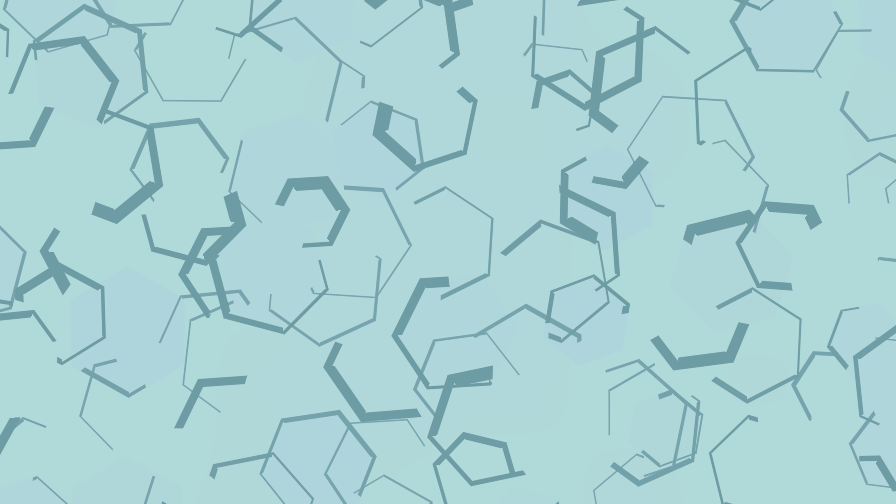
Give the GLSL for this background, as a Shadertoy shader.

```glsl
#define CELL 0.16
#define RADIUS_MIN 0.065
#define RADIUS_MAX 0.132
#define STROKE_MIN 0.0042
#define STROKE_MAX 0.019
#define WIDTH_SKEW 0.55
#define FILL_SHARE 0.22
#define PAPER vec3(0.690, 0.850, 0.850)
#define TINT vec3(0.686, 0.835, 0.862)
#define INK_THICK vec3(0.430, 0.610, 0.642)
#define INK_THIN vec3(0.465, 0.645, 0.682)

const float PI = 3.14159265;
const float TAU = 2.0 * PI;

vec4 hash4(vec2 p) {
    vec4 q = fract(p.xyxy * vec4(0.1031, 0.1030, 0.0973, 0.1099));
    q += dot(q, q.wzxy + 33.33);
    return fract((q.xxyz + q.yzzw) * q.zywx);
}

float valueNoise(vec2 p) {
    vec2 i = floor(p), f = fract(p);
    f = f * f * (3.0 - 2.0 * f);
    float low = mix(hash4(i).x, hash4(i + vec2(1, 0)).x, f.x);
    float high = mix(hash4(i + vec2(0, 1)).x, hash4(i + vec2(1, 1)).x, f.x);
    return mix(low, high, f.y);
}

// Antialiased coverage of a signed distance that is positive inside
float cover(float dist, float pixel) {
    return smoothstep(-0.6 * pixel, 0.6 * pixel, dist);
}

void mainImage(out vec4 fragColor, in vec2 fragCoord) {
    float pixel = 1.0 / iResolution.y;
    vec2 uv = fragCoord * pixel;
    vec2 home = floor(uv / CELL);

    float wash = 0.35 * smoothstep(0.5, 0.8, valueNoise(uv * 4.0 + 7.0));
    float thinInk = 0.0, thickInk = 0.0;

    // One broken hexagon per cell, reaching into the neighbouring cells
    for (int y = -1; y <= 1; y++)
    for (int x = -1; x <= 1; x++) {
        vec2 cell = home + vec2(x, y) + 40.0;
        vec4 place = hash4(cell);
        vec4 form = hash4(cell + 91.7);
        vec4 look = hash4(cell + 203.3);

        vec2 p = uv - (cell - 40.0 + place.xy) * CELL;
        float apothem = 0.866 * mix(RADIUS_MIN, RADIUS_MAX, sqrt(place.z));

        // Signed depth below the nearest hexagon side
        float turn = place.w * TAU;
        float angle = atan(p.y, p.x + 1e-6);
        float normal = turn + round((angle - turn) * 3.0 / PI) * PI / 3.0;
        float depth = apothem - dot(p, vec2(cos(normal), sin(normal)));

        // Stroke width varies from side to side
        float weight = pow(form.x, 1.4);
        float width = mix(STROKE_MIN, STROKE_MAX, weight);
        width *= 1.0 + WIDTH_SKEW * cos(normal - form.y * TAU);
        width = max(width, 0.7 * STROKE_MIN);
        float band = min(depth, width - depth);

        // Keep only part of the outline
        float halfSpan = mix(0.6, 2.45, form.w);
        float away = abs(mod(angle - form.z * TAU + PI, TAU) - PI);
        float ends = (halfSpan - away) * length(p);
        float stroke = cover(min(band, ends), pixel);

        float heavy = smoothstep(0.1, 0.4, weight);
        thickInk = max(thickInk, stroke * heavy);
        thinInk = max(thinInk, stroke * (1.0 - heavy));

        // Faint tinted interiors
        float filled = step(look.x, FILL_SHARE) * mix(0.4, 1.0, look.y);
        wash = max(wash, filled * cover(depth, 2.0 * pixel));
    }

    // Paper, tint, then ink
    float ink = min(thinInk + thickInk, 1.0);
    vec3 inkColor = mix(INK_THIN, INK_THICK, thickInk / max(ink, 1e-4));
    vec3 color = mix(PAPER, TINT, wash);
    color = mix(color, inkColor, ink);
    fragColor = vec4(color, 1.0);
}
```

What is expected:
Please restate each entry exactly, but drop any picture it holds.

Response for this exercise:
Give the GLSL for this background, as a Shadertoy shader.

```glsl
#define CELL 0.16
#define RADIUS_MIN 0.065
#define RADIUS_MAX 0.132
#define STROKE_MIN 0.0042
#define STROKE_MAX 0.019
#define WIDTH_SKEW 0.55
#define FILL_SHARE 0.22
#define PAPER vec3(0.690, 0.850, 0.850)
#define TINT vec3(0.686, 0.835, 0.862)
#define INK_THICK vec3(0.430, 0.610, 0.642)
#define INK_THIN vec3(0.465, 0.645, 0.682)

const float PI = 3.14159265;
const float TAU = 2.0 * PI;

vec4 hash4(vec2 p) {
    vec4 q = fract(p.xyxy * vec4(0.1031, 0.1030, 0.0973, 0.1099));
    q += dot(q, q.wzxy + 33.33);
    return fract((q.xxyz + q.yzzw) * q.zywx);
}

float valueNoise(vec2 p) {
    vec2 i = floor(p), f = fract(p);
    f = f * f * (3.0 - 2.0 * f);
    float low = mix(hash4(i).x, hash4(i + vec2(1, 0)).x, f.x);
    float high = mix(hash4(i + vec2(0, 1)).x, hash4(i + vec2(1, 1)).x, f.x);
    return mix(low, high, f.y);
}

// Antialiased coverage of a signed distance that is positive inside
float cover(float dist, float pixel) {
    return smoothstep(-0.6 * pixel, 0.6 * pixel, dist);
}

void mainImage(out vec4 fragColor, in vec2 fragCoord) {
    float pixel = 1.0 / iResolution.y;
    vec2 uv = fragCoord * pixel;
    vec2 home = floor(uv / CELL);

    float wash = 0.35 * smoothstep(0.5, 0.8, valueNoise(uv * 4.0 + 7.0));
    float thinInk = 0.0, thickInk = 0.0;

    // One broken hexagon per cell, reaching into the neighbouring cells
    for (int y = -1; y <= 1; y++)
    for (int x = -1; x <= 1; x++) {
        vec2 cell = home + vec2(x, y) + 40.0;
        vec4 place = hash4(cell);
        vec4 form = hash4(cell + 91.7);
        vec4 look = hash4(cell + 203.3);

        vec2 p = uv - (cell - 40.0 + place.xy) * CELL;
        float apothem = 0.866 * mix(RADIUS_MIN, RADIUS_MAX, sqrt(place.z));

        // Signed depth below the nearest hexagon side
        float turn = place.w * TAU;
        float angle = atan(p.y, p.x + 1e-6);
        float normal = turn + round((angle - turn) * 3.0 / PI) * PI / 3.0;
        float depth = apothem - dot(p, vec2(cos(normal), sin(normal)));

        // Stroke width varies from side to side
        float weight = pow(form.x, 1.4);
        float width = mix(STROKE_MIN, STROKE_MAX, weight);
        width *= 1.0 + WIDTH_SKEW * cos(normal - form.y * TAU);
        width = max(width, 0.7 * STROKE_MIN);
        float band = min(depth, width - depth);

        // Keep only part of the outline
        float halfSpan = mix(0.6, 2.45, form.w);
        float away = abs(mod(angle - form.z * TAU + PI, TAU) - PI);
        float ends = (halfSpan - away) * length(p);
        float stroke = cover(min(band, ends), pixel);

        float heavy = smoothstep(0.1, 0.4, weight);
        thickInk = max(thickInk, stroke * heavy);
        thinInk = max(thinInk, stroke * (1.0 - heavy));

        // Faint tinted interiors
        float filled = step(look.x, FILL_SHARE) * mix(0.4, 1.0, look.y);
        wash = max(wash, filled * cover(depth, 2.0 * pixel));
    }

    // Paper, tint, then ink
    float ink = min(thinInk + thickInk, 1.0);
    vec3 inkColor = mix(INK_THIN, INK_THICK, thickInk / max(ink, 1e-4));
    vec3 color = mix(PAPER, TINT, wash);
    color = mix(color, inkColor, ink);
    fragColor = vec4(color, 1.0);
}
```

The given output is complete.